This research could potentially lead to tailored drug delivery to a patient’s individual cell responses and may have implications for advances in semiconductor chip design.
Levchenko’s method is founded on the recognition that every cell reacts uniquely to the body’s chemical signals, even if the cells are all from the same patient and even the same tissue — some cells may react strongly, while other cells may not react at all. A wide diversity of responses is considered a noisy response.
The new method maps noise across multiple branches of complicated biochemical networks. “Knowing how variable the activity is allows us to better target the spectra of activities in those networks,” said Levchenko, the John C. Malone Professor of Biomedical Engineering and inaugural director of the Yale Systems Biology Institute.
“For example, if a specific cell network’s spectra of response is less noisy, then a comparatively small drug dosage could target the entire spectra. Our mapping technique enables researchers and clinicians to identify those less noisy networks, which could be unique for each patient,” he said.
For this research, Levchenko’s team sought to understand the noise in the different biochemical signalling pathways activated by the cytokine tumour necrosis factor (TNF), a model system for understanding signalling heterogeneity in mammalian cells. TNF is commonly produced by cells in response to infection in order to activate the first line of the immune response.
Using a combination of experimental observations and mathematical algorithms, the team measured the effect of TNF input for a small number of target molecules, then inferred how the signal triggers by TNF propagated through the network. Because the TNF signal originated from the same point, the team could efficiently reconstruct how different branches of the cell communication networks reacted to the signal without measuring the dozens of molecules affected.
The team exposed mouse embryonic fibroblast cells to a wide range of TNF concentrations to elicit the full dynamic response of the transcription factors. For each TNF concentration, they measured the nuclear concentrations of the transcription factors in hundreds of individual cells using quantitative immunocytochemistry, where the immunofluorescence signal has a strong correlation with the protein concentration.
Many signalling networks, including that of TNF, consist of multiple levels of branching. For instance, the TNF network branches into the NF-?B and JNK pathways, and the JNK pathway subsequently branches to activate two transcription factors: ATF-2 and c-Jun. In response to a stimulus such as TNF, parallel signalling branches can have different dose dependencies leading to complex overall response characteristics, including biphasic qualities resulting in complex and highly nonlinear behaviour.
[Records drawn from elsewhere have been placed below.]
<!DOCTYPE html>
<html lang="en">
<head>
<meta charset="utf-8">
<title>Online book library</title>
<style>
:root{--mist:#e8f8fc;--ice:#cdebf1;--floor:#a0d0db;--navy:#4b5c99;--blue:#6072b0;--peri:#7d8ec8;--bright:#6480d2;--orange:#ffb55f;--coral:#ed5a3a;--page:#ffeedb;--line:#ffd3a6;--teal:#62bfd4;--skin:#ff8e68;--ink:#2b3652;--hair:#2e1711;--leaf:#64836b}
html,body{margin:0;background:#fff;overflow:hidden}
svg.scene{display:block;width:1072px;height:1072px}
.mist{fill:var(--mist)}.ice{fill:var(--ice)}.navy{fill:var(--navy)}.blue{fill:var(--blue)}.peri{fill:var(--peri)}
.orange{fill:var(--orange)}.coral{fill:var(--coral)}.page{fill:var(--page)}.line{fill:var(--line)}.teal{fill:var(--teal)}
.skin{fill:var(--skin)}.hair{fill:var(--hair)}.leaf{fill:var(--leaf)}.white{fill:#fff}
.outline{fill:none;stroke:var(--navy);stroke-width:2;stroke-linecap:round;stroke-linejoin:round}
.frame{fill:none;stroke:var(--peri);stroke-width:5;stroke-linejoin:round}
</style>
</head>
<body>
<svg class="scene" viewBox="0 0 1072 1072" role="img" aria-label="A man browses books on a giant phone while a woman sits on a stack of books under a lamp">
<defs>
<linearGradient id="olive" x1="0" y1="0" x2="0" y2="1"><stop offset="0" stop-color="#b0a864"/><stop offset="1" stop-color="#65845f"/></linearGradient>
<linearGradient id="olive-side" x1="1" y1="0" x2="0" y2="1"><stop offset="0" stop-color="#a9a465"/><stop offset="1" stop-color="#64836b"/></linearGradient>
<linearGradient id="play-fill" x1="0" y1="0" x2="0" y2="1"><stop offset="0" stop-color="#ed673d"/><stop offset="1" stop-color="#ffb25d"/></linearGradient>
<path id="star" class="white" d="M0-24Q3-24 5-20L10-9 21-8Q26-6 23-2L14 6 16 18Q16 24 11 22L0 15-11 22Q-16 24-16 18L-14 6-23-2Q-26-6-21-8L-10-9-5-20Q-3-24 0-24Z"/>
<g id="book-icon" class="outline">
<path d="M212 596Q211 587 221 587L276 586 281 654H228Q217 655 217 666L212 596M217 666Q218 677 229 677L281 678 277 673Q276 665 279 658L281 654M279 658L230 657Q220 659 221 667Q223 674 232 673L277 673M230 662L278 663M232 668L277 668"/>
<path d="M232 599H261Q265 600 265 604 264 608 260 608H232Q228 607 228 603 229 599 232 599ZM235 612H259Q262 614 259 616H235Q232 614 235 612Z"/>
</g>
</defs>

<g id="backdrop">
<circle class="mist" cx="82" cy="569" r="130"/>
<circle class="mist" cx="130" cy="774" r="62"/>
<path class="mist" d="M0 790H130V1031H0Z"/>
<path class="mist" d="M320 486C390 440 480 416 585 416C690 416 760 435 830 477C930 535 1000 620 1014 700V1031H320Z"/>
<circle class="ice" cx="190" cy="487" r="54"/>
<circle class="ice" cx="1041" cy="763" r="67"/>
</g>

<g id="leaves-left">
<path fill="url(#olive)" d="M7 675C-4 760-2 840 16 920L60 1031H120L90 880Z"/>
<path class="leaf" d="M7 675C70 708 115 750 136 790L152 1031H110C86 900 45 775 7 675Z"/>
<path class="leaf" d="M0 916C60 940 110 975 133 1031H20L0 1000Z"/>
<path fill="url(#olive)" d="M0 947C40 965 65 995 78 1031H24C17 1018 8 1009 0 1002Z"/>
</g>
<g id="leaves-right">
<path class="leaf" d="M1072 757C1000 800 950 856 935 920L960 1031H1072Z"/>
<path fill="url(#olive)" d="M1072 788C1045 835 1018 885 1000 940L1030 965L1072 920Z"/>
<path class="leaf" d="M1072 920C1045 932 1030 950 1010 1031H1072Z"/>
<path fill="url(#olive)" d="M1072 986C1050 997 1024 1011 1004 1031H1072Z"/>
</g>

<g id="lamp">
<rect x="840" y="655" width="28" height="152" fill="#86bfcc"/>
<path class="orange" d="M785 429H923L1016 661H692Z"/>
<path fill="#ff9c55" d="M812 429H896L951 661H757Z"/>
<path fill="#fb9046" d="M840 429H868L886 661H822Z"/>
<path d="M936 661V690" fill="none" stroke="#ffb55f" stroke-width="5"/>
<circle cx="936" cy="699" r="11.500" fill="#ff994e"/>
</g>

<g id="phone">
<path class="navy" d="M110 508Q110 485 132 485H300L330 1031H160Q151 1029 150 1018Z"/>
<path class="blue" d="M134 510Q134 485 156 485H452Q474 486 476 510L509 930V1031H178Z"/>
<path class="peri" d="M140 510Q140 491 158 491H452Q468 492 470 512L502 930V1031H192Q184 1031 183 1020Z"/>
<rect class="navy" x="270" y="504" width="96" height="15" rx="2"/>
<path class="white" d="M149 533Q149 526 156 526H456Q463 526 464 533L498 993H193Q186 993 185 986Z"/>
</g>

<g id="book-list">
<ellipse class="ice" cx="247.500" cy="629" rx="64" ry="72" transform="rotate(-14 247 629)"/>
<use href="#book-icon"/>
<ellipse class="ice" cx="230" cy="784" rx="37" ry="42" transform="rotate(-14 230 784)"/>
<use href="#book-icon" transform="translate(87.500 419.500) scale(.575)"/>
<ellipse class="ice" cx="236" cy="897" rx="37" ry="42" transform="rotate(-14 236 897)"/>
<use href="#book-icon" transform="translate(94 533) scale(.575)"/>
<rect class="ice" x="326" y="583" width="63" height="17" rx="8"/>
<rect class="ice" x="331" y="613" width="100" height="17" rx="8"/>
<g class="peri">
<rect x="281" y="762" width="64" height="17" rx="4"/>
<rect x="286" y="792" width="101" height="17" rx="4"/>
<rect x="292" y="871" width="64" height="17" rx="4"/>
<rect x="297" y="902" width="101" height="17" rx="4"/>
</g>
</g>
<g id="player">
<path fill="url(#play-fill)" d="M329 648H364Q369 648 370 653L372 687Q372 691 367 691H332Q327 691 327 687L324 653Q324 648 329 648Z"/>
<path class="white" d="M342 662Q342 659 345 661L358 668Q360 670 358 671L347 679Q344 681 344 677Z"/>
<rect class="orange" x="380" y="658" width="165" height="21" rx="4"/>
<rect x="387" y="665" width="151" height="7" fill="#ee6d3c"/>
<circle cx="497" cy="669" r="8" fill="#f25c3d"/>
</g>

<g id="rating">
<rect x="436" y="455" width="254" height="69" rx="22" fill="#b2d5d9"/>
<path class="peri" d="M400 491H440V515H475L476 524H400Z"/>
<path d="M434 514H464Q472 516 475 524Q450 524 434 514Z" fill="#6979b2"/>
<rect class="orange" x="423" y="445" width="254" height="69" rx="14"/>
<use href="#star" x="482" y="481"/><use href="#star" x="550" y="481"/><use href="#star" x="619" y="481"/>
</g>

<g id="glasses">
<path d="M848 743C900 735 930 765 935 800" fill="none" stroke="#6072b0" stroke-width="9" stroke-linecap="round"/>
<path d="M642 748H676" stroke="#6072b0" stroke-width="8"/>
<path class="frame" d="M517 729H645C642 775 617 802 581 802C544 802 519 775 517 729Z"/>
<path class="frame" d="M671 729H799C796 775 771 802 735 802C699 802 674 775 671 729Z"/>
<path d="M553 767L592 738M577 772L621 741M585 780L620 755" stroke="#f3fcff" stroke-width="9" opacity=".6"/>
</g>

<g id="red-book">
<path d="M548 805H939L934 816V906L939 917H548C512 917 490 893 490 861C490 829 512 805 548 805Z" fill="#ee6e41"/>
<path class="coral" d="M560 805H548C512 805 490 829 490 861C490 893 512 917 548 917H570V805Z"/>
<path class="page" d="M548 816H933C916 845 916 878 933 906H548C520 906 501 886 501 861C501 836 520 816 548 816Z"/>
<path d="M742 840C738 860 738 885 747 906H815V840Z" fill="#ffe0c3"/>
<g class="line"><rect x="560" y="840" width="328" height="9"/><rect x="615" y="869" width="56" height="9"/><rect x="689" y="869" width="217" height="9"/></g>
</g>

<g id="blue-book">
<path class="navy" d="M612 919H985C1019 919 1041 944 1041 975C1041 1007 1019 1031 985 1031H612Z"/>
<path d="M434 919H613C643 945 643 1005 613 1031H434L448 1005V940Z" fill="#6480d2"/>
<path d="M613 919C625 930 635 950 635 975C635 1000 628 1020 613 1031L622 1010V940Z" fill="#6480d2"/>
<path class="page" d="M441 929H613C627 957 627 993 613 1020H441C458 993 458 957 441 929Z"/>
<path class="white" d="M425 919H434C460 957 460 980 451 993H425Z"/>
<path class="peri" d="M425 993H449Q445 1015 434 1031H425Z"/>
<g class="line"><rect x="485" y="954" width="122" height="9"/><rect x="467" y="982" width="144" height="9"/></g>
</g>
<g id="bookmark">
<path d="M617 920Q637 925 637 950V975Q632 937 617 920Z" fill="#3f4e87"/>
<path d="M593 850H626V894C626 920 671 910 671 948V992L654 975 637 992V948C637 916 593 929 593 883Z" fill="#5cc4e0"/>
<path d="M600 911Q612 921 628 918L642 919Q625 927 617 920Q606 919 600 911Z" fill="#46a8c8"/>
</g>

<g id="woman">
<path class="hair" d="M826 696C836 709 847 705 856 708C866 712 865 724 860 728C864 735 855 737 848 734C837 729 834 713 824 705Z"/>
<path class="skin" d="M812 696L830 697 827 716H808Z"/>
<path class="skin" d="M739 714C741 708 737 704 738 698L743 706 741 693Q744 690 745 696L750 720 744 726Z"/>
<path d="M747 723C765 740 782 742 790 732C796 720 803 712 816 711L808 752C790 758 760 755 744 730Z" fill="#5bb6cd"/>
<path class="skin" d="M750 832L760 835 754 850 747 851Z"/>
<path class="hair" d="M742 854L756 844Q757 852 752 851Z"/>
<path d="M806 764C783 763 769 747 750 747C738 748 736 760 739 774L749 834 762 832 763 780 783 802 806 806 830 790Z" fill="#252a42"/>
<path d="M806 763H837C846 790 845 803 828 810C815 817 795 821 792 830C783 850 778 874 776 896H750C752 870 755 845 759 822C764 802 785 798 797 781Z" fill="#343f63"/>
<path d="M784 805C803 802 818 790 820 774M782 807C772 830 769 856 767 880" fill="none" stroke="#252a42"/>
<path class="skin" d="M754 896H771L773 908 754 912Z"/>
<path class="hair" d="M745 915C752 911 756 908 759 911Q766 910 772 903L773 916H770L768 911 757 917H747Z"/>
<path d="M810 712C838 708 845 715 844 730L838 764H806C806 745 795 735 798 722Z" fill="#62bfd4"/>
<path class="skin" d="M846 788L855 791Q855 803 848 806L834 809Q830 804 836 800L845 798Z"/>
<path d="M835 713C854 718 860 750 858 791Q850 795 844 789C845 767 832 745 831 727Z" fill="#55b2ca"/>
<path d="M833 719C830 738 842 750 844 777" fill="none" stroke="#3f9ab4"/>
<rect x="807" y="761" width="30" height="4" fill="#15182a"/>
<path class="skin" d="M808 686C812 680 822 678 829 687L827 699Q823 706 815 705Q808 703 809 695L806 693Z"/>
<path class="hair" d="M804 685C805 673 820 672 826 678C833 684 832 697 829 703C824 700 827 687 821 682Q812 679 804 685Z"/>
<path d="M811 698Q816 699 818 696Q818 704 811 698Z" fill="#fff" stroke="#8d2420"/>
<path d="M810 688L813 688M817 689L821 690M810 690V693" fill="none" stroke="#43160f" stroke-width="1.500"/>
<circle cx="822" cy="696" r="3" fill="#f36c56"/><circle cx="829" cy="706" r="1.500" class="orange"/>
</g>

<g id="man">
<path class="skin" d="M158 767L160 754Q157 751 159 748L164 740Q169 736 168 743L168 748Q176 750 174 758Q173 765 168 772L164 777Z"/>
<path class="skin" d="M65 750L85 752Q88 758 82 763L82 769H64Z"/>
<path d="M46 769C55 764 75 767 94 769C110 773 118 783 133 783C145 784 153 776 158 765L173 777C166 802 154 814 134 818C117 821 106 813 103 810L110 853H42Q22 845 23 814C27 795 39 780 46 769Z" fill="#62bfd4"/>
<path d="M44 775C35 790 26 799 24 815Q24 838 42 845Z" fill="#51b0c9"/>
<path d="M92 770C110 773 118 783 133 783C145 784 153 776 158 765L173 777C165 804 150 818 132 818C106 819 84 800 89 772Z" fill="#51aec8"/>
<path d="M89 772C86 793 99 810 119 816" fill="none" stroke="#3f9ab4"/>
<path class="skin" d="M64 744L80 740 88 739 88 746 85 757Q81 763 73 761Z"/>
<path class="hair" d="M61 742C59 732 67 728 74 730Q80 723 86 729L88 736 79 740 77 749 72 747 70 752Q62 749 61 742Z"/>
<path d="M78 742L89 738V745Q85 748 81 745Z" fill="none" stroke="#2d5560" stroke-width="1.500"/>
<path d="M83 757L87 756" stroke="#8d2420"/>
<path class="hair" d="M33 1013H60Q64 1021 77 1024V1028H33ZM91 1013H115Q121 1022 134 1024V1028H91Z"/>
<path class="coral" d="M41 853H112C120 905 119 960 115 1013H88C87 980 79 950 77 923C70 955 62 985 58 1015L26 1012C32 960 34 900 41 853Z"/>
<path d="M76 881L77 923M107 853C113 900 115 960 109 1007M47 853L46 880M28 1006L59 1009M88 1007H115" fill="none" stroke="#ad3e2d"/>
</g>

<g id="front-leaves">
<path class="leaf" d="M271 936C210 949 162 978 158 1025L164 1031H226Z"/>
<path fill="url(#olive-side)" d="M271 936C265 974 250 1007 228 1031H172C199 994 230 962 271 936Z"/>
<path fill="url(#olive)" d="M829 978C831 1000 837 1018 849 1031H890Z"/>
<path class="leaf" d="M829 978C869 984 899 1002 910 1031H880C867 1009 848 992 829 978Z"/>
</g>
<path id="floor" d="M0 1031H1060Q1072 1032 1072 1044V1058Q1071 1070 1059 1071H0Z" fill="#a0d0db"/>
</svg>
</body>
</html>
The team measured the noise in each of the pathways as relative to the trunk of the pathway or the branches. They found that the JNK branch-specific noise was higher than both the NF-?B branch-specific noise and the TNF–TNFR trunk noise. Within the JNK pathway the c-Jun branch noise was greater than the ATF-2 branch noise at higher TNF concentrations.
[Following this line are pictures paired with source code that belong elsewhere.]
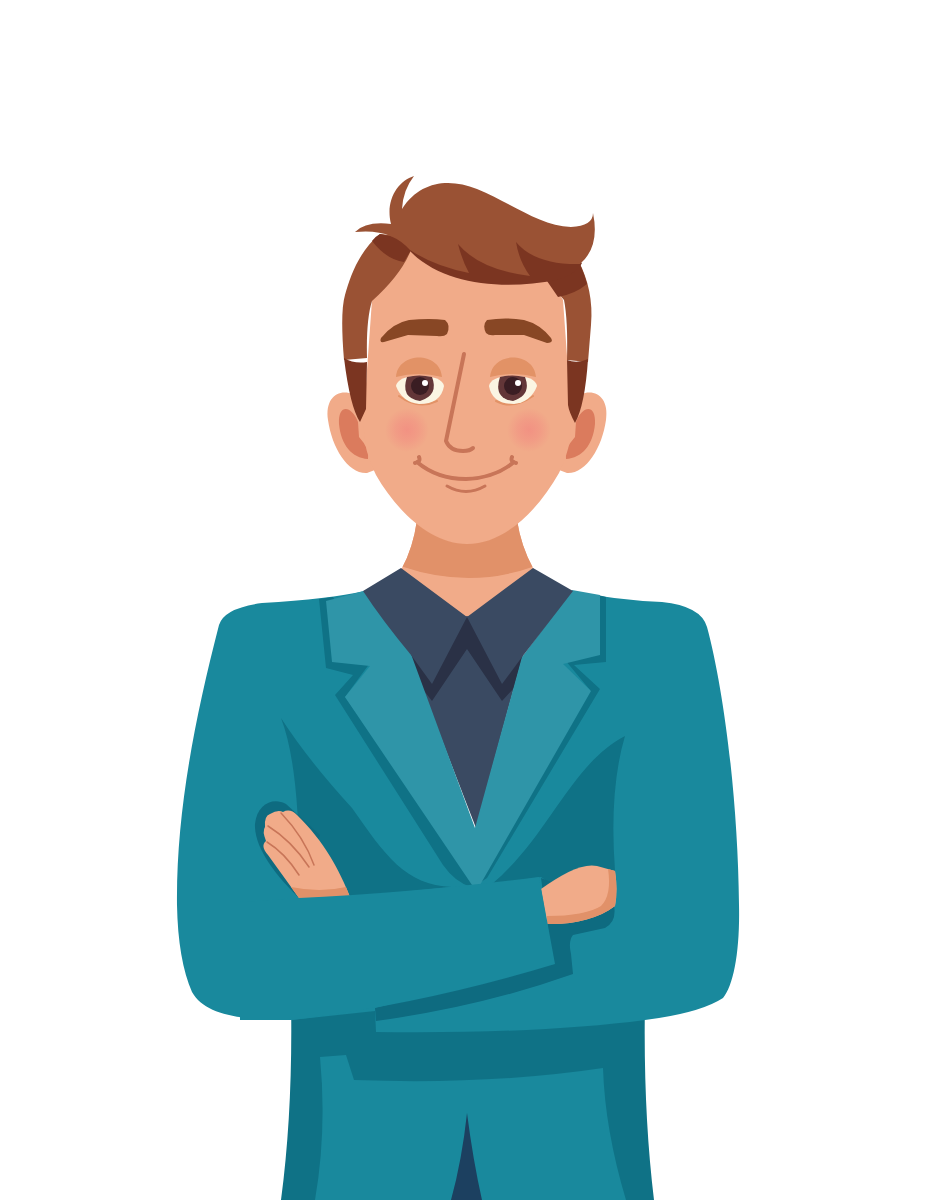
<!DOCTYPE html>
<html lang="en">
<head>
<meta charset="utf-8">
<title>Man with folded arms</title>
<style>
:root{--paper:#fff;--skin:#f1ab89;--skin-shade:#e19169;--ear:#db7b5d;--line:#c87558;--lid:#e29266;--hair:#9a5234;--hair-dark:#7b3521;--brow:#884725;--jacket:#19899d;--jacket-dark:#0f7286;--jacket-deep:#0e6b80;--lapel:#2f95a8;--shirt:#3a4a62;--shirt-dark:#2a3146;--trousers:#1c4060;--eye:#fbf5e3;--iris:#633638;--pupil:#3a1d23;--blush:#f28f82}
html,body{margin:0;background:var(--paper);overflow:hidden}
svg{display:block;width:941px;height:1200px}
.skin{fill:var(--skin)}.skin-shade{fill:var(--skin-shade)}.ear{fill:var(--ear)}
.hair{fill:var(--hair)}.hair-dark{fill:var(--hair-dark)}.brow{fill:var(--brow)}
.jacket{fill:var(--jacket)}.jacket-dark{fill:var(--jacket-dark)}.jacket-deep{fill:var(--jacket-deep)}.lapel{fill:var(--lapel)}
.shirt{fill:var(--shirt)}.shirt-dark{fill:var(--shirt-dark)}.trousers{fill:var(--trousers)}
.lid{fill:var(--lid)}.eye{fill:var(--eye)}.iris{fill:var(--iris)}.pupil{fill:var(--pupil)}.glint{fill:var(--paper)}
.line{fill:none;stroke:var(--line);stroke-width:4;stroke-linecap:round;stroke-linejoin:round}
.finger{fill:none;stroke:var(--line);stroke-width:1.5;stroke-linecap:round}
</style>
</head>
<body>
<svg viewBox="0 0 941 1200" role="img" aria-label="Smiling man in a teal jacket with folded arms">
<defs>
<radialGradient id="blush">
<stop offset="0" stop-color="var(--blush)" stop-opacity=".9"/>
<stop offset=".5" stop-color="var(--blush)" stop-opacity=".55"/>
<stop offset="1" stop-color="var(--blush)" stop-opacity="0"/>
</radialGradient>
<clipPath id="neck-shape"><path d="M417 520Q413 548 402 568L467 620L533 568Q521 546 517 520Z"/></clipPath>
</defs>

<g id="lower-jacket">
<path class="jacket-dark" d="M291 1000H645Q643 1110 654 1200H281Q293 1110 291 1000Z"/>
<path class="jacket" d="M320 1057L346 1055L354 1080Q490 1085 603 1068Q605 1130 626 1200H315Q327 1130 320 1057Z"/>
<path class="trousers" d="M467 1113Q473 1160 482 1200H451Q462 1160 467 1113Z"/>
</g>

<g id="neck">
<path class="skin" d="M417 520Q413 548 402 568L390 585L467 630L545 585L533 568Q521 546 517 520Z"/>
<path class="skin-shade" clip-path="url(#neck-shape)" d="M395 510H540V564Q470 592 395 564Z"/>
</g>

<g id="jacket">
<path class="jacket" d="M364 591Q330 599 262 603Q224 608 219 625C194 722 176 815 177 905Q178 960 192 992C205 1015 240 1020 291 1020L375 1011L376 1032Q540 1034 645 1020Q700 1013 723 998C734 985 740 950 739 905C738 800 724 690 707 627Q701 606 662 602Q615 600 572 591L475 830Z"/>
<path class="jacket-dark" d="M281 718Q308 760 352 808C385 855 405 885 452 887L349 897L299 895Q301 770 281 718Z"/>
<path class="jacket-dark" d="M625 736C570 765 550 835 492 884L541 877L560 890L615 871Q609 790 625 736Z"/>
<path class="jacket-dark" d="M319 599L333 597L370 663L345 697L475 880L471 887Q455 882 443 865L335 695L353 675L326 668Z"/>
<path class="jacket-dark" d="M598 595L606 597V662L574 665L600 689L487 878L475 886L470 876L590 690L565 660Z"/>
</g>

<g id="shirt">
<path class="shirt" d="M408 640L467 616L524 640L522 658L476 828L409 655Z"/>
<path class="shirt-dark" d="M408 653L467 617L523 655L514 688L502 701L467 649L432 701L418 683Z"/>
</g>

<g id="lapels">
<path class="lapel" d="M326 601L364 591L411 654L475 828L522 657L572 590L600 595V655L563 664L591 691L480 885H472L345 697L370 666L332 662Z"/>
</g>

<g id="collar">
<path class="shirt" d="M401 568L467 617L432 684L411 655Q382 620 363 591Z"/>
<path class="shirt" d="M533 568L467 617L502 684L522 657L573 591Z"/>
</g>

<g id="folded-arms">
<path class="jacket-deep" d="M299 898C270 870 254 844 255 824C257 804 273 797 286 804L320 835L302 890Z"/>
<path class="jacket-deep" d="M541 878L614 905Q617 922 605 928L573 935Q568 941 571 954L573 974Q480 1007 376 1021L375 1008L553 964Z"/>
<g id="left-hand">
<path class="skin" d="M299 898L268 855Q260 846 266 841Q262 831 265 827Q264 816 270 814Q278 809 283 812Q290 808 297 815C324 841 340 871 350 897Z"/>
<path class="skin-shade" d="M299 898L291 887Q320 893 346 887L350 897Z"/>
<path class="finger" d="M281 813Q304 837 314 865M268 826Q292 841 309 867M267 842Q285 853 299 875"/>
</g>
<g id="right-hand">
<path class="skin" d="M541 889C563 873 583 863 597 866L615 871Q618 890 615 906C598 919 572 925 547 924Z"/>
<path class="skin-shade" d="M608 869L615 871Q618 890 615 906C598 919 572 925 547 924V916Q585 916 601 906Q612 895 608 869Z"/>
</g>
<path class="jacket" d="M240 902L299 898Q410 893 539 877L555 964Q420 1005 291 1020H240Z"/>
</g>

<g id="head">
<g id="ears">
<path class="skin" d="M362 400C345 385 324 393 328 420C332 448 348 474 367 473L380 468Z"/>
<path class="skin" d="M572 400C589 385 610 393 606 420C602 448 586 474 567 473L554 468Z"/>
<path class="ear" d="M358 422C352 406 338 403 339 424C341 445 352 458 368 459Q370 449 359 437Z"/>
<path class="ear" d="M576 422C582 406 596 403 595 424C593 445 582 458 566 459Q564 449 575 437Z"/>
</g>
<path class="skin" d="M410 245L372 300L364 412Q361 447 376 475C396 510 430 544 467 544C505 544 538 510 559 473Q573 447 571 412L563 300L545 270Z"/>

<g id="hair">
<path class="hair" d="M380 234C358 252 350 278 345 295Q340 312 344 360L367 358Q366 320 372 301Q401 275 411 250L400 236Z"/>
<path class="hair-dark" d="M380 234Q376 236 372 241Q387 260 404 262L411 250L400 238Z"/>
<path class="hair-dark" d="M344 358Q354 364 367 362L366 409L360 422Q350 407 344 358Z"/>
<path class="hair" d="M578 260Q594 290 591 325L588 362L567 360Q568 320 564 300L547 280Z"/>
<path class="hair-dark" d="M578 260Q584 273 587 284Q575 294 558 297L547 281Z"/>
<path class="hair-dark" d="M567 360Q577 364 588 359Q585 405 575 423Q569 412 568 405Z"/>
<path class="hair-dark" d="M408 249C440 284 500 291 557 280Q577 274 582 263L520 230H430Z"/>
<path class="hair" d="M355 232Q366 221 391 224C385 200 398 181 414 176Q403 190 402 209C420 181 449 178 477 189C513 204 540 226 571 227Q593 226 593 213Q600 247 580 264Q535 265 516 242Q519 261 530 276Q480 270 458 244Q462 260 469 273Q434 266 410 250Q391 228 355 232Z"/>
</g>

<g id="brows">
<path class="brow" d="M381 338Q393 323 409 320Q430 318 445 320Q451 325 447 334Q444 337 437 336L408 335L384 342Q379 343 381 338Z"/>
<path class="brow" d="M551 338Q540 324 524 320Q505 317 487 320Q482 325 486 333Q489 336 495 335L524 335L547 343Q554 343 551 338Z"/>
</g>

<g id="eyes">
<path class="lid" d="M396 377C398 351 440 351 442 377Q418 371 396 377Z"/>
<path class="lid" d="M490 377C492 351 534 351 536 377Q512 371 490 377Z"/>
<path class="line" style="stroke:var(--lid);stroke-width:2" d="M399 396Q418 410 437 401M496 401Q513 410 533 396"/>
<path class="eye" d="M396 386Q398 376 419 376Q442 376 444 386Q441 404 419 404Q402 402 396 386Z"/>
<path class="eye" d="M537 386Q535 376 514 376Q491 376 489 386Q492 404 514 404Q531 402 537 386Z"/>
<path class="iris" d="M407 377Q419 374 432 377Q439 395 420 401Q400 398 407 377Z"/>
<path class="iris" d="M500 377Q512 374 525 377Q532 395 513 401Q493 398 500 377Z"/>
<circle class="pupil" cx="420" cy="386" r="9"/>
<circle class="pupil" cx="513" cy="386" r="9"/>
<circle class="glint" cx="425" cy="383" r="3"/>
<circle class="glint" cx="518" cy="383" r="3"/>
</g>

<g id="cheeks">
<circle cx="407" cy="430" r="22" fill="url(#blush)"/>
<circle cx="529" cy="430" r="22" fill="url(#blush)"/>
</g>
<path class="line" id="nose" d="M464 354L446 441Q450 451 463 451Q470 451 473 448"/>
<g id="mouth">
<path class="line" d="M417 462Q437 479 466 479Q495 478 514 462M415 463Q421 462 419 457M516 463Q510 462 512 457"/>
<path class="line" style="stroke-width:3" d="M447 486Q466 497 485 486"/>
</g>
</g>
</svg>
</body>
</html>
“Previous experiments in this field, including our own, would focus on these network responses by looking at the average cell behaviour over perhaps millions of cells at a time,” said Levchenko. “The new method is unique in that it requires relatively few targets — we observed just three target transcription factors — to reconstruct not only how responsive but also how noisy various branches of the signalling network are. Using this effective methodology, we can now embark on extensive mapping of the sources of noise across signalling networks.”
In turn, identifying which networks were noisier enabled Levchenko’s team to experimentally confirm that noise tends to increase as the communication chain gets longer, something that could be applicable to research of not only biological networks but even electrical networks.
“Despite the noise in cellular networks,” he said, “biology still allows cells and organisms to perform well. Similarly, as today’s electronic components become smaller, chip designers more often need to study and circumvent signalling noise. For this reason, the challenges of building effective computational devices and designing effective medical therapeutics are more similar than meets the eye.”